'''
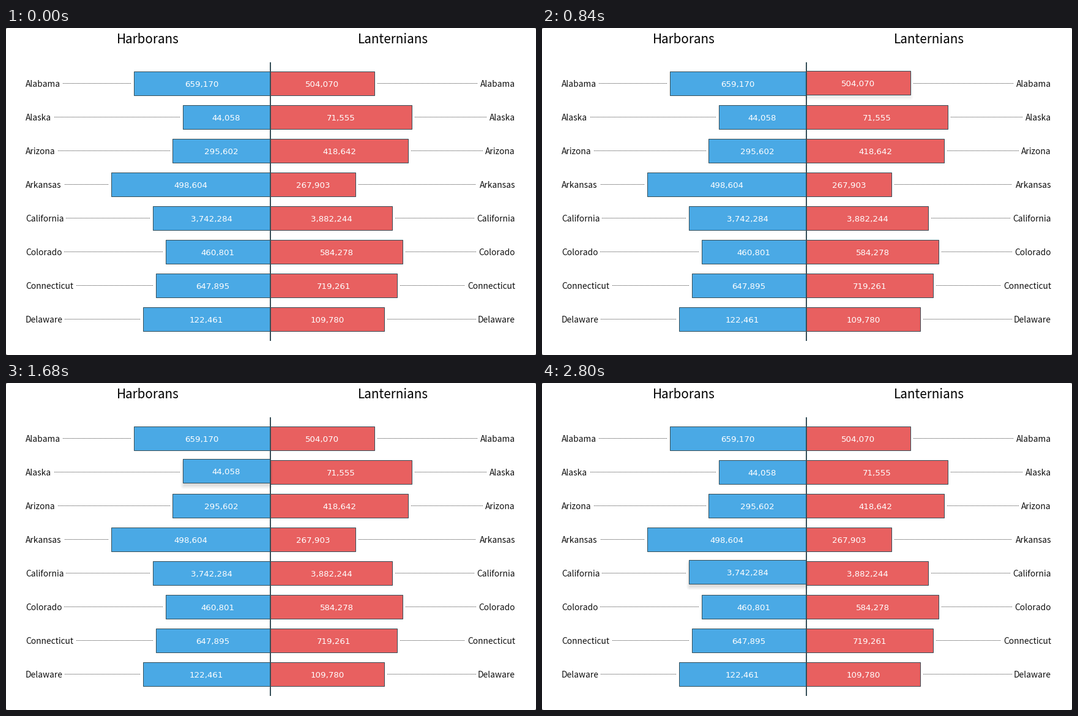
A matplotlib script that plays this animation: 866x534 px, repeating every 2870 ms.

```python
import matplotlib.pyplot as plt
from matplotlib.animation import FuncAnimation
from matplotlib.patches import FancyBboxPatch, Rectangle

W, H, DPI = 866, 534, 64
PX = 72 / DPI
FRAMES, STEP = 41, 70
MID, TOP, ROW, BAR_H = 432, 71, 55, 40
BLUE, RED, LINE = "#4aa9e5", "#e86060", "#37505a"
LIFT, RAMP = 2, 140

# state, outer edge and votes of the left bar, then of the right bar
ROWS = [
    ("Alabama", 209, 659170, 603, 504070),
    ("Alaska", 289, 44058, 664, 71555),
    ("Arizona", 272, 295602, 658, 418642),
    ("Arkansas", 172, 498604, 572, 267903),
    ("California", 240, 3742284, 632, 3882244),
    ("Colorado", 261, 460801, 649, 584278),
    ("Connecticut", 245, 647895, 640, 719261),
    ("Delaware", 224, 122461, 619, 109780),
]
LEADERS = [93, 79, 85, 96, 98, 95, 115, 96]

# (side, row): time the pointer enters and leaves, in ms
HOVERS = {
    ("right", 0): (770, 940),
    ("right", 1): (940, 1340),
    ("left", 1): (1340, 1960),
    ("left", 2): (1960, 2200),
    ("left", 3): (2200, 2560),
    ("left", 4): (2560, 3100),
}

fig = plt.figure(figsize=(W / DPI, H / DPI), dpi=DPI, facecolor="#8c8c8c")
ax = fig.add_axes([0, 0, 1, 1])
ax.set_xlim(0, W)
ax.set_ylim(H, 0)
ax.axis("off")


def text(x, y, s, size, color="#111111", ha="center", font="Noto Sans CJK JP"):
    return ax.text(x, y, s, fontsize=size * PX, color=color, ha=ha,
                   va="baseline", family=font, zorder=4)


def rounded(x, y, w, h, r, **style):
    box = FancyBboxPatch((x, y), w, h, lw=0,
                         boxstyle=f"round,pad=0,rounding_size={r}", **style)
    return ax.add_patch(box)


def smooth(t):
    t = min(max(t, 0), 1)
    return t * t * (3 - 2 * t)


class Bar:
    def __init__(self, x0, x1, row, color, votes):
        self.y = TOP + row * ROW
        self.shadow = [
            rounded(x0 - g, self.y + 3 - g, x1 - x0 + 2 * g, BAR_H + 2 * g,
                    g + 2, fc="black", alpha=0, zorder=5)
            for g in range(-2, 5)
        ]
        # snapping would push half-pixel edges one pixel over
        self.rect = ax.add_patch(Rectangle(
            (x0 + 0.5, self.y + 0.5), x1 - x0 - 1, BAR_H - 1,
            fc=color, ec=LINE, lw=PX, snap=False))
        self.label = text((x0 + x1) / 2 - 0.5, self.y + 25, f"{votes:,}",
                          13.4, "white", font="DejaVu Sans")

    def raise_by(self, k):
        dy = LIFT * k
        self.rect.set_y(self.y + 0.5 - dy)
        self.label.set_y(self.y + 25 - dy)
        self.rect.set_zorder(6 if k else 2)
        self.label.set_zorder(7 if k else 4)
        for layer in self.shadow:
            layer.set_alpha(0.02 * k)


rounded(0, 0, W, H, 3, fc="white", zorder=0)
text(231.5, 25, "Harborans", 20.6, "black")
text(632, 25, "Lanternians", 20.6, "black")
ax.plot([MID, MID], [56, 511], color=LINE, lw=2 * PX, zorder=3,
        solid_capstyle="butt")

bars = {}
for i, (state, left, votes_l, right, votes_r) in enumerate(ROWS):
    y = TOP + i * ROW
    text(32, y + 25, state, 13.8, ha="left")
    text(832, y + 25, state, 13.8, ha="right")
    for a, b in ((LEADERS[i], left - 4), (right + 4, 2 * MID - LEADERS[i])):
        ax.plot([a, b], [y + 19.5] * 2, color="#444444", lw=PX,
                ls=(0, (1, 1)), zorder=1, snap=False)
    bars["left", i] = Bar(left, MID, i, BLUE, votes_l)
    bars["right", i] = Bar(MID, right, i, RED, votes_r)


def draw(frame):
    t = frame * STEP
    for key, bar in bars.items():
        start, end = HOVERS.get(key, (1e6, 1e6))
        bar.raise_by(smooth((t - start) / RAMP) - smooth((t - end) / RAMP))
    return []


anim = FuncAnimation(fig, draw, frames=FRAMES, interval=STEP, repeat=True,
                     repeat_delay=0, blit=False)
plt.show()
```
'''
Give every record again word for word, pictures excluded.

__COMPLETED TASK__
A matplotlib script that plays this animation: 866x534 px, repeating every 2870 ms.

```python
import matplotlib.pyplot as plt
from matplotlib.animation import FuncAnimation
from matplotlib.patches import FancyBboxPatch, Rectangle

W, H, DPI = 866, 534, 64
PX = 72 / DPI
FRAMES, STEP = 41, 70
MID, TOP, ROW, BAR_H = 432, 71, 55, 40
BLUE, RED, LINE = "#4aa9e5", "#e86060", "#37505a"
LIFT, RAMP = 2, 140

# state, outer edge and votes of the left bar, then of the right bar
ROWS = [
    ("Alabama", 209, 659170, 603, 504070),
    ("Alaska", 289, 44058, 664, 71555),
    ("Arizona", 272, 295602, 658, 418642),
    ("Arkansas", 172, 498604, 572, 267903),
    ("California", 240, 3742284, 632, 3882244),
    ("Colorado", 261, 460801, 649, 584278),
    ("Connecticut", 245, 647895, 640, 719261),
    ("Delaware", 224, 122461, 619, 109780),
]
LEADERS = [93, 79, 85, 96, 98, 95, 115, 96]

# (side, row): time the pointer enters and leaves, in ms
HOVERS = {
    ("right", 0): (770, 940),
    ("right", 1): (940, 1340),
    ("left", 1): (1340, 1960),
    ("left", 2): (1960, 2200),
    ("left", 3): (2200, 2560),
    ("left", 4): (2560, 3100),
}

fig = plt.figure(figsize=(W / DPI, H / DPI), dpi=DPI, facecolor="#8c8c8c")
ax = fig.add_axes([0, 0, 1, 1])
ax.set_xlim(0, W)
ax.set_ylim(H, 0)
ax.axis("off")


def text(x, y, s, size, color="#111111", ha="center", font="Noto Sans CJK JP"):
    return ax.text(x, y, s, fontsize=size * PX, color=color, ha=ha,
                   va="baseline", family=font, zorder=4)


def rounded(x, y, w, h, r, **style):
    box = FancyBboxPatch((x, y), w, h, lw=0,
                         boxstyle=f"round,pad=0,rounding_size={r}", **style)
    return ax.add_patch(box)


def smooth(t):
    t = min(max(t, 0), 1)
    return t * t * (3 - 2 * t)


class Bar:
    def __init__(self, x0, x1, row, color, votes):
        self.y = TOP + row * ROW
        self.shadow = [
            rounded(x0 - g, self.y + 3 - g, x1 - x0 + 2 * g, BAR_H + 2 * g,
                    g + 2, fc="black", alpha=0, zorder=5)
            for g in range(-2, 5)
        ]
        # snapping would push half-pixel edges one pixel over
        self.rect = ax.add_patch(Rectangle(
            (x0 + 0.5, self.y + 0.5), x1 - x0 - 1, BAR_H - 1,
            fc=color, ec=LINE, lw=PX, snap=False))
        self.label = text((x0 + x1) / 2 - 0.5, self.y + 25, f"{votes:,}",
                          13.4, "white", font="DejaVu Sans")

    def raise_by(self, k):
        dy = LIFT * k
        self.rect.set_y(self.y + 0.5 - dy)
        self.label.set_y(self.y + 25 - dy)
        self.rect.set_zorder(6 if k else 2)
        self.label.set_zorder(7 if k else 4)
        for layer in self.shadow:
            layer.set_alpha(0.02 * k)


rounded(0, 0, W, H, 3, fc="white", zorder=0)
text(231.5, 25, "Harborans", 20.6, "black")
text(632, 25, "Lanternians", 20.6, "black")
ax.plot([MID, MID], [56, 511], color=LINE, lw=2 * PX, zorder=3,
        solid_capstyle="butt")

bars = {}
for i, (state, left, votes_l, right, votes_r) in enumerate(ROWS):
    y = TOP + i * ROW
    text(32, y + 25, state, 13.8, ha="left")
    text(832, y + 25, state, 13.8, ha="right")
    for a, b in ((LEADERS[i], left - 4), (right + 4, 2 * MID - LEADERS[i])):
        ax.plot([a, b], [y + 19.5] * 2, color="#444444", lw=PX,
                ls=(0, (1, 1)), zorder=1, snap=False)
    bars["left", i] = Bar(left, MID, i, BLUE, votes_l)
    bars["right", i] = Bar(MID, right, i, RED, votes_r)


def draw(frame):
    t = frame * STEP
    for key, bar in bars.items():
        start, end = HOVERS.get(key, (1e6, 1e6))
        bar.raise_by(smooth((t - start) / RAMP) - smooth((t - end) / RAMP))
    return []


anim = FuncAnimation(fig, draw, frames=FRAMES, interval=STEP, repeat=True,
                     repeat_delay=0, blit=False)
plt.show()
```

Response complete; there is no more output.